### [Information provided]

──────────

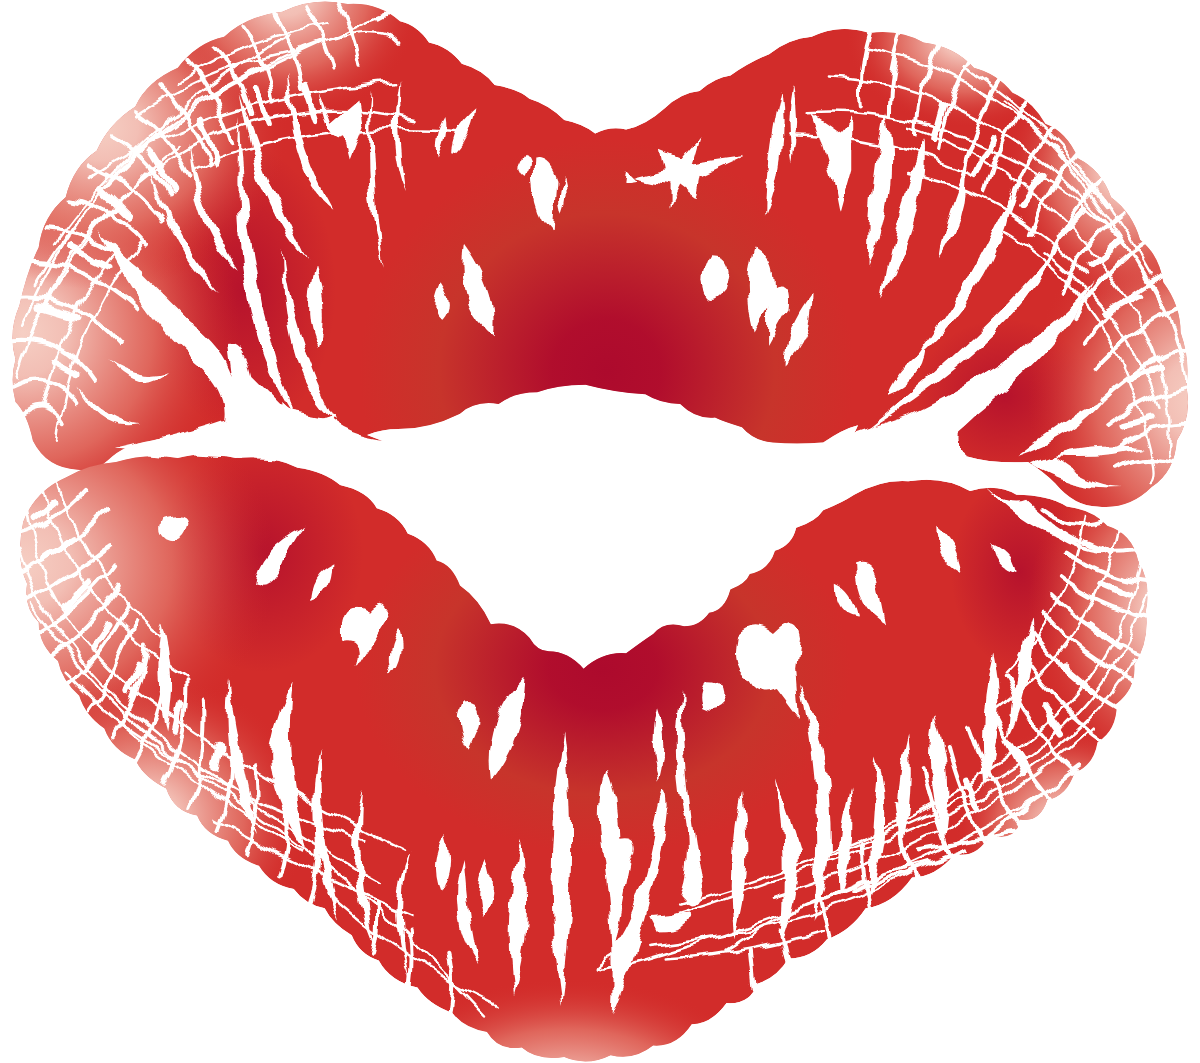
<!DOCTYPE html>
<html lang="en">
<head>
<meta charset="utf-8">
<title>Lipstick kiss</title>
<style>
:root{
  --paper:#ffffff;
  --red:#d22c2a;
  --brick:#c6352b;
  --crimson:#ad0a2d;
  --rose:#e4796c;
  --blush:#f6cfc4;
}
html,body{margin:0;padding:0;background:var(--paper);overflow:hidden}
.kiss{display:block;width:1200px;height:1063px;background:var(--paper)}
.s-red{stop-color:var(--red)}
.s-brick{stop-color:var(--brick)}
.s-crimson{stop-color:var(--crimson)}
.s-rose{stop-color:var(--rose)}
.s-blush{stop-color:var(--blush)}
.clear{stop-opacity:0}
.base{fill:var(--red)}
.cuts{fill:var(--paper);stroke:none}
.lines{fill:none;stroke:var(--paper);stroke-linecap:round;stroke-linejoin:round}
.hair{stroke-width:1.3}
.thin{stroke-width:2.1}
.mid{stroke-width:3.3}
</style>
</head>
<body>
<svg class="kiss" viewBox="0 0 621 550" role="img" aria-label="Red lipstick kiss print">
<defs>
  <radialGradient id="heart-shade" gradientUnits="userSpaceOnUse" cx="0" cy="0" r="1">
    <stop class="s-crimson" offset="0"/>
    <stop class="s-crimson" offset=".22" stop-opacity=".9"/>
    <stop class="s-brick" offset=".68" stop-opacity=".9"/>
    <stop class="s-brick clear" offset="1"/>
  </radialGradient>
  <radialGradient id="fade" gradientUnits="userSpaceOnUse" cx="0" cy="0" r="1">
    <stop class="s-blush" offset="0"/>
    <stop class="s-blush" offset=".2" stop-opacity=".9"/>
    <stop class="s-rose" offset=".6" stop-opacity=".75"/>
    <stop class="s-red clear" offset="1"/>
  </radialGradient>
  <radialGradient id="bruise" gradientUnits="userSpaceOnUse" cx="0" cy="0" r="1">
    <stop class="s-crimson" offset="0" stop-opacity=".75"/>
    <stop class="s-crimson clear" offset="1"/>
  </radialGradient>
  <circle id="fade-spot" r="1" fill="url(#fade)"/>
  <circle id="dark-spot" r="1" fill="url(#heart-shade)"/>
  <circle id="bruise-spot" r="1" fill="url(#bruise)"/>

  <path id="upper-lip" d="M40 243Q24 242 17 228Q14 214 8 208Q5 196 8 186Q4 172 10 158Q14 140 20 128Q22 112 34 102Q38 86 50 78Q56 64 70 55Q76 42 92 35Q102 22 116 19Q128 8 146 6Q162-2 180 2Q196 1 207 11Q216 13 222 22Q232 24 239 33Q250 36 256 44Q268 46 274 51Q284 54 292 62Q302 64 308 69Q316 65 324 67Q334 65 344 56Q352 48 362 47Q370 40 378 39Q388 32 398 28Q408 20 420 19Q434 12 450 17Q466 15 478 22Q494 24 504 35Q516 38 524 48Q534 52 541 64Q552 68 558 82Q570 88 575 102Q586 110 590 124Q600 132 602 146Q611 158 611 172Q616 186 614 200Q617 216 609 228Q608 244 596 252Q584 264 568 262Q556 262 546 250Q540 244 532 239Q514 240 500 236Q490 230 496 223Q502 218 512 208Q498 218 478 222Q466 220 456 226L462 219Q450 222 440 229L444 220Q436 222 426 229Q412 230 400 229Q390 228 384 221Q374 218 370 216Q360 217 352 209Q342 209 334 204Q318 203 303 199Q288 199 278 203Q266 203 258 209Q246 207 238 214Q222 222 206 222Q198 222 190 225L200 229Q184 228 170 220L174 214Q160 222 146 208L150 221Q138 216 128 206Q128 214 118 220Q96 224 78 228Q64 230 56 238Q50 244 40 243Z"/>
  <path id="lower-lip" d="M12 270Q18 254 34 247Q46 240 60 239Q76 234 92 237Q106 233 122 237Q140 235 154 242Q168 244 176 251Q190 254 195 263Q206 266 211 276Q222 280 226 290Q234 292 238 303Q248 310 254 323Q266 321 274 330Q278 337 284 337Q294 337 302 346Q312 337 324 338Q332 332 338 328Q344 321 354 324Q362 324 367 317Q375 316 378 305Q386 302 388 297Q398 295 401 285Q410 282 412 273Q422 270 426 264Q436 260 442 256Q456 248 470 249Q488 246 502 254Q516 250 526 256Q542 256 552 262Q566 264 573 272Q586 276 589 290Q596 302 593 316Q595 332 587 344Q588 356 578 364Q578 378 568 384Q566 396 556 400Q552 412 542 414Q538 426 528 424Q526 436 512 432Q506 444 494 442Q484 454 472 454Q462 468 448 470Q440 482 428 486Q420 496 408 496Q402 506 392 509Q388 520 376 519Q368 530 358 530Q350 542 338 541Q328 549 316 546Q304 552 292 547Q278 549 270 542Q258 544 252 534Q240 532 234 524Q222 520 216 511Q202 508 196 497Q186 494 182 484Q172 478 168 470Q158 468 152 460Q140 458 134 448Q122 444 118 435Q106 432 102 422Q90 420 86 408Q74 402 70 393Q58 388 54 377Q44 370 41 360Q32 352 30 342Q20 334 20 322Q12 314 14 302Q8 290 12 270Z"/>
  <clipPath id="in-upper"><use href="#upper-lip"/></clipPath>
  <clipPath id="in-lower"><use href="#lower-lip"/></clipPath>
  <filter id="ragged" filterUnits="userSpaceOnUse" x="0" y="0" width="621" height="550" color-interpolation-filters="sRGB">
    <feTurbulence type="fractalNoise" baseFrequency=".07" numOctaves="2" seed="8" result="grain"/>
    <feDisplacementMap in="SourceGraphic" in2="grain" scale="7" xChannelSelector="R" yChannelSelector="G"/>
  </filter>
</defs>

<g id="upper-colour" clip-path="url(#in-upper)">
  <use href="#upper-lip" class="base"/>
  <use href="#dark-spot" transform="translate(314 192) scale(128 120)"/>
  <use href="#bruise-spot" transform="translate(126 150) scale(48 75)"/>
  <use href="#bruise-spot" transform="translate(520 205) scale(46 40)"/>
  <use href="#fade-spot" transform="translate(12 172) scale(112 112)"/>
  <use href="#fade-spot" transform="translate(52 66) scale(98 84)"/>
  <use href="#fade-spot" transform="translate(148 -6) scale(72 70)"/>
  <use href="#fade-spot" transform="translate(620 206) scale(88 105)"/>
  <use href="#fade-spot" transform="translate(582 88) scale(62 70)"/>
  <use href="#fade-spot" transform="translate(500 20) scale(62 46)"/>
</g>
<g id="lower-colour" clip-path="url(#in-lower)">
  <use href="#lower-lip" class="base"/>
  <use href="#dark-spot" transform="translate(312 346) scale(128 96)"/>
  <use href="#bruise-spot" transform="translate(136 286) scale(52 62)"/>
  <use href="#bruise-spot" transform="translate(528 296) scale(36 50)"/>
  <use href="#fade-spot" transform="translate(10 292) scale(132 112)"/>
  <use href="#fade-spot" transform="translate(76 424) scale(84 76)"/>
  <use href="#fade-spot" transform="translate(606 316) scale(74 92)"/>
  <use href="#fade-spot" transform="translate(552 428) scale(58 52)"/>
  <use href="#fade-spot" transform="translate(294 572) scale(110 66)"/>
</g>

<g id="creases" filter="url(#ragged)">
  <g id="upper-left-mesh" class="lines">
    <path class="hair" d="M12 168Q46 84 118 44T206 22M18 148Q62 70 140 34T196 10M28 126Q76 60 150 18M8 196Q30 122 86 84T214 62M46 92Q104 52 204 42M30 228Q38 166 74 126M70 60Q106 36 152 26M92 42Q126 20 170 12M22 210Q34 160 60 130M100 88Q150 62 240 68M14 178Q40 118 92 76"/>
    <path class="thin" d="M6 176Q34 174 48 196M10 154Q40 152 62 178M16 136Q46 136 72 160M24 118Q50 120 74 142M34 102Q58 106 76 126M46 86Q66 92 84 114M58 70Q76 80 88 100M70 58Q86 68 98 92M84 44Q98 58 108 84M98 32Q112 48 120 74M112 24Q124 38 130 60M126 14Q138 30 142 52M142 6Q152 24 156 46M158 2Q168 18 172 36M174 0Q182 14 186 34M6 200Q26 190 40 208M10 216Q24 204 34 220"/>
    <path class="mid" d="M20 158L40 164M36 128L56 138M52 98L66 112M78 78L90 98M104 62L112 84M132 46L138 64M158 44L164 62M28 188L40 194"/>
  </g>
  <g id="upper-left-cuts" class="cuts">
    <path d="M52 120Q74 142 98 166Q116 180 120 194L118 178Q126 176 130 194L148 212L170 216Q184 228 208 228L180 240L96 236L60 232Q96 224 116 217Q118 204 104 190Q76 168 52 120Z"/>
    <path d="M124 60Q126 110 136 160Q144 190 152 216Q136 190 130 164Q120 120 124 60Z"/>
    <path d="M146 128Q152 176 174 218Q158 204 152 180Q146 158 146 128Z"/>
    <path d="M78 86Q90 122 114 152Q88 134 78 86Z"/>
    <path d="M98 74Q104 110 122 138Q100 122 98 74Z"/>
    <path d="M124 48Q138 92 158 134Q134 108 124 48Z"/>
    <path d="M148 38Q156 80 172 108Q150 92 148 38Z"/>
    <path d="M166 48L172 64L186 52L188 64L181 82L178 70Q170 74 166 48Z"/>
    <path d="M192 46Q192 96 198 138Q186 100 192 46Z"/>
    <path d="M206 40Q206 78 210 100Q200 76 206 40Z"/>
    <path d="M56 186Q74 198 88 192Q74 206 56 186Z"/>
    <path d="M40 200Q56 218 72 220Q52 224 40 200Z"/>
  </g>
  <g id="upper-right-mesh" class="lines">
    <path class="hair" d="M418 58Q478 54 538 90T612 188M430 40Q500 44 556 98T616 208M448 24Q520 38 572 106M470 66Q530 86 570 136T604 236M498 34Q556 70 596 142M408 70Q460 70 506 92M520 52Q566 92 602 160M520 120Q566 148 584 196T596 250M540 130Q584 164 600 210M470 90Q520 100 562 142"/>
    <path class="thin" d="M450 14Q444 34 446 54M468 14Q460 34 460 60M486 22Q476 42 474 70M502 30Q490 50 486 78M518 40Q506 60 498 90M532 52Q518 70 510 100M546 64Q530 84 522 110M558 78Q542 96 534 122M570 94Q552 110 542 136M582 110Q562 124 550 150M592 126Q572 138 556 164M602 142Q580 152 562 178M610 160Q588 168 566 192M616 180Q594 184 570 206M618 200Q598 202 574 220M616 220Q598 218 578 232M608 240Q592 234 578 242"/>
    <path class="mid" d="M590 152L572 162M580 126L564 138M562 108L548 122M540 90L528 106M514 72L506 90M488 54L483 72M600 190L584 196M596 216L582 220"/>
  </g>
  <g id="upper-right-cuts" class="cuts">
    <path d="M404 46Q408 84 396 112Q396 80 404 46Z"/>
    <path d="M410 44Q414 64 410 84Q406 64 410 44Z"/>
    <path d="M420 58L434 68L440 60L440 88L434 110Q430 86 420 58Z"/>
    <path d="M458 58Q466 96 450 138Q450 98 458 58Z"/>
    <path d="M478 72Q480 112 456 154Q462 114 478 72Z"/>
    <path d="M500 86Q502 112 486 134Q490 106 500 86Z"/>
    <path d="M524 98Q520 144 472 188Q504 144 524 98Z"/>
    <path d="M548 126Q526 176 446 224Q512 172 548 126Z"/>
    <path d="M566 146Q546 184 498 220Q490 228 500 236L430 238L428 228L470 214Q530 186 566 146Z"/>
    <path d="M478 182Q476 198 460 204Q466 190 478 182Z"/>
    <path d="M572 206Q556 226 526 236Q552 216 572 206Z"/>
    <path d="M592 232Q568 238 546 236Q562 250 582 252Q556 254 534 240Q558 228 592 232Z"/>
  </g>
  <g id="upper-flecks" class="cuts">
    <path d="M240 126Q258 150 255 174Q236 158 240 126Z"/>
    <path d="M228 146Q236 158 229 166Q221 162 228 146Z"/>
    <path d="M163 138Q170 162 165 180Q156 164 163 138Z"/>
    <path d="M246 56Q244 72 234 80Q234 66 246 56Z"/>
    <path d="M230 60Q232 70 226 82Q224 70 230 60Z"/>
    <path d="M276 82Q284 80 288 92L286 120Q274 108 276 82Z"/>
    <path d="M271 80Q276 84 272 92Q266 88 271 80Z"/>
    <path d="M292 90Q295 100 291 110Q288 100 292 90Z"/>
    <path d="M328 92L344 88L342 78L352 82L362 70L358 84L386 80L362 91L360 102L352 96L346 108L346 96Z"/>
    <path d="M324 88L330 94L323 95Z"/>
    <path d="M368 132Q380 132 374 150Q366 160 364 146Q364 138 368 132Z"/>
    <path d="M390 128Q400 134 400 148Q410 144 408 160L398 178L398 158L390 172Q384 148 390 128Z"/>
    <path d="M420 152Q420 176 406 188Q406 170 420 152Z"/>
  </g>

  <g id="lower-left-mesh" class="lines">
    <path class="hair" d="M14 264Q24 324 76 362T208 440M10 284Q28 342 92 388T196 456M22 254Q36 312 96 350M16 312Q50 366 122 414T252 526M34 348Q76 392 156 440M30 250Q44 296 84 330M60 372Q110 410 190 436M110 424Q156 450 214 474M170 462Q206 496 258 520"/>
    <path class="thin" d="M8 276Q30 270 44 254M10 296Q36 284 56 264M14 310Q38 298 58 282M20 326Q44 312 58 292M26 340Q50 324 62 302M36 354Q56 336 66 312M46 368Q62 346 70 322M58 382Q72 360 76 334M70 394Q84 370 86 342M84 406Q96 384 96 352M98 418Q108 394 106 362M112 430Q122 406 118 376M128 442Q136 420 132 396M144 454Q150 434 148 410M160 466Q166 450 164 428M192 494Q196 480 194 466M212 510Q214 494 212 482M232 526Q236 508 232 492"/>
    <path class="mid" d="M24 288L38 278M34 314L46 302M48 336L56 324M66 358L72 344M90 378L93 364M112 398L114 386M18 268L28 260"/>
  </g>
  <g id="lower-left-cuts" class="cuts">
    <path d="M84 322Q92 350 86 378Q78 350 84 322Z"/>
    <path d="M118 352Q124 392 134 432Q112 398 118 352Z"/>
    <path d="M152 352Q146 384 158 440Q138 408 140 386Q144 366 152 352Z"/>
    <path d="M166 388Q166 436 176 478Q156 434 166 388Z"/>
    <path d="M188 408Q184 448 194 490Q176 448 188 408Z"/>
    <path d="M212 440Q204 474 212 506Q198 472 212 440Z"/>
    <path d="M231 432Q236 448 228 462Q222 446 231 432Z"/>
    <path d="M240 444Q242 476 248 500Q230 474 240 444Z"/>
    <path d="M252 446Q258 458 250 474Q244 460 252 446Z"/>
    <path d="M270 434Q276 480 266 514Q260 474 270 434Z"/>
  </g>
  <g id="lower-centre-cuts" class="cuts">
    <path d="M292 378Q300 440 290 520Q280 450 292 378Z"/>
    <path d="M314 398Q320 414 320 434Q332 432 326 446L318 488Q332 470 340 420Q344 400 345 416Q340 470 316 526Q318 480 312 442Q308 414 314 398Z"/>
    <path d="M340 366Q346 384 341 404Q335 386 340 366Z"/>
    <path d="M353 356Q354 410 364 462Q360 474 352 464Q360 440 352 410Q348 380 353 356Z"/>
    <path d="M384 410Q390 450 380 486Q376 446 384 410Z"/>
    <path d="M402 402Q408 420 414 440Q414 464 404 490Q408 444 402 402Z"/>
    <path d="M414 354Q430 382 430 440Q428 460 420 476Q428 420 414 354Z"/>
    <path d="M440 408Q444 440 434 464Q432 434 440 408Z"/>
    <path d="M454 392Q464 424 450 466Q450 428 454 392Z"/>
    <path d="M336 474L358 472Q360 482 340 482Z"/>
  </g>
  <g id="lower-right-mesh" class="lines">
    <path class="hair" d="M592 282Q584 340 536 380T426 442M594 308Q574 366 520 400T352 468M580 268Q570 330 510 372M588 340Q556 394 484 424T340 476M566 376Q510 430 400 464M552 402Q490 446 380 482T330 488M562 266Q556 312 520 348M470 452Q420 480 336 490M480 446Q420 462 376 492M426 482Q384 494 344 496"/>
    <path class="thin" d="M574 268Q556 276 540 264M588 284Q564 288 546 276M596 302Q572 300 552 286M596 320Q568 314 548 298M592 338Q564 328 544 308M588 352Q558 340 540 316M580 368Q552 352 534 326M572 384Q546 366 528 338M558 400Q536 380 520 350M544 414Q526 394 512 362M528 428Q512 406 502 376M510 436Q498 416 490 386M492 446Q484 426 478 398M474 456Q466 438 464 416M452 472Q446 456 446 436M430 488L424 462M408 500L404 482M390 512L388 492M512 432L560 396M476 440L530 430M440 462L500 440"/>
    <path class="mid" d="M584 308L570 302M578 334L564 324M566 358L552 346M550 380L540 366M530 400L522 384M506 418L500 404M576 286L562 280"/>
  </g>
  <g id="lower-right-cuts" class="cuts">
    <path d="M484 370Q494 402 488 434Q478 400 484 370Z"/>
    <path d="M514 338Q522 374 510 408Q506 370 514 338Z"/>
    <path d="M470 380Q474 410 466 442Q462 410 470 380Z"/>
    <path d="M534 318Q536 352 522 382Q524 346 534 318Z"/>
    <path d="M508 250Q520 262 530 258Q548 276 566 282Q536 280 508 250Z"/>
    <path d="M484 272Q496 282 498 296Q484 288 484 272Z"/>
    <path d="M514 280Q526 286 526 296Q514 294 514 280Z"/>
  </g>
  <g id="lower-flecks" class="cuts">
    <path d="M84 268Q96 264 97 271Q94 282 86 278Q81 274 84 268Z"/>
    <path d="M158 272Q150 282 146 294Q140 306 132 303Q134 284 158 272Z"/>
    <path d="M172 292Q172 308 160 312Q160 298 172 292Z"/>
    <path d="M178 322Q180 310 190 316Q198 308 201 318L184 346Q188 330 178 332Z"/>
    <path d="M206 326Q210 340 202 350Q198 336 206 326Z"/>
    <path d="M240 364Q250 362 247 376L242 388Q234 374 240 364Z"/>
    <path d="M272 350Q270 386 254 404Q250 372 272 350Z"/>
    <path d="M382 328Q390 320 400 328Q412 316 414 330L412 346L414 372L402 356Q392 360 388 352Q378 348 382 328Z"/>
    <path d="M366 352Q376 352 376 362Q372 370 364 366Q361 358 366 352Z"/>
    <path d="M442 292Q452 288 454 302L458 322Q442 314 442 292Z"/>
    <path d="M432 302Q442 306 444 320Q432 318 432 302Z"/>
  </g>
</g>
</svg>
</body>
</html>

──────────

Count up the lines above in which the word "circle" appears, and give nothing but that count.

### [Your response]
3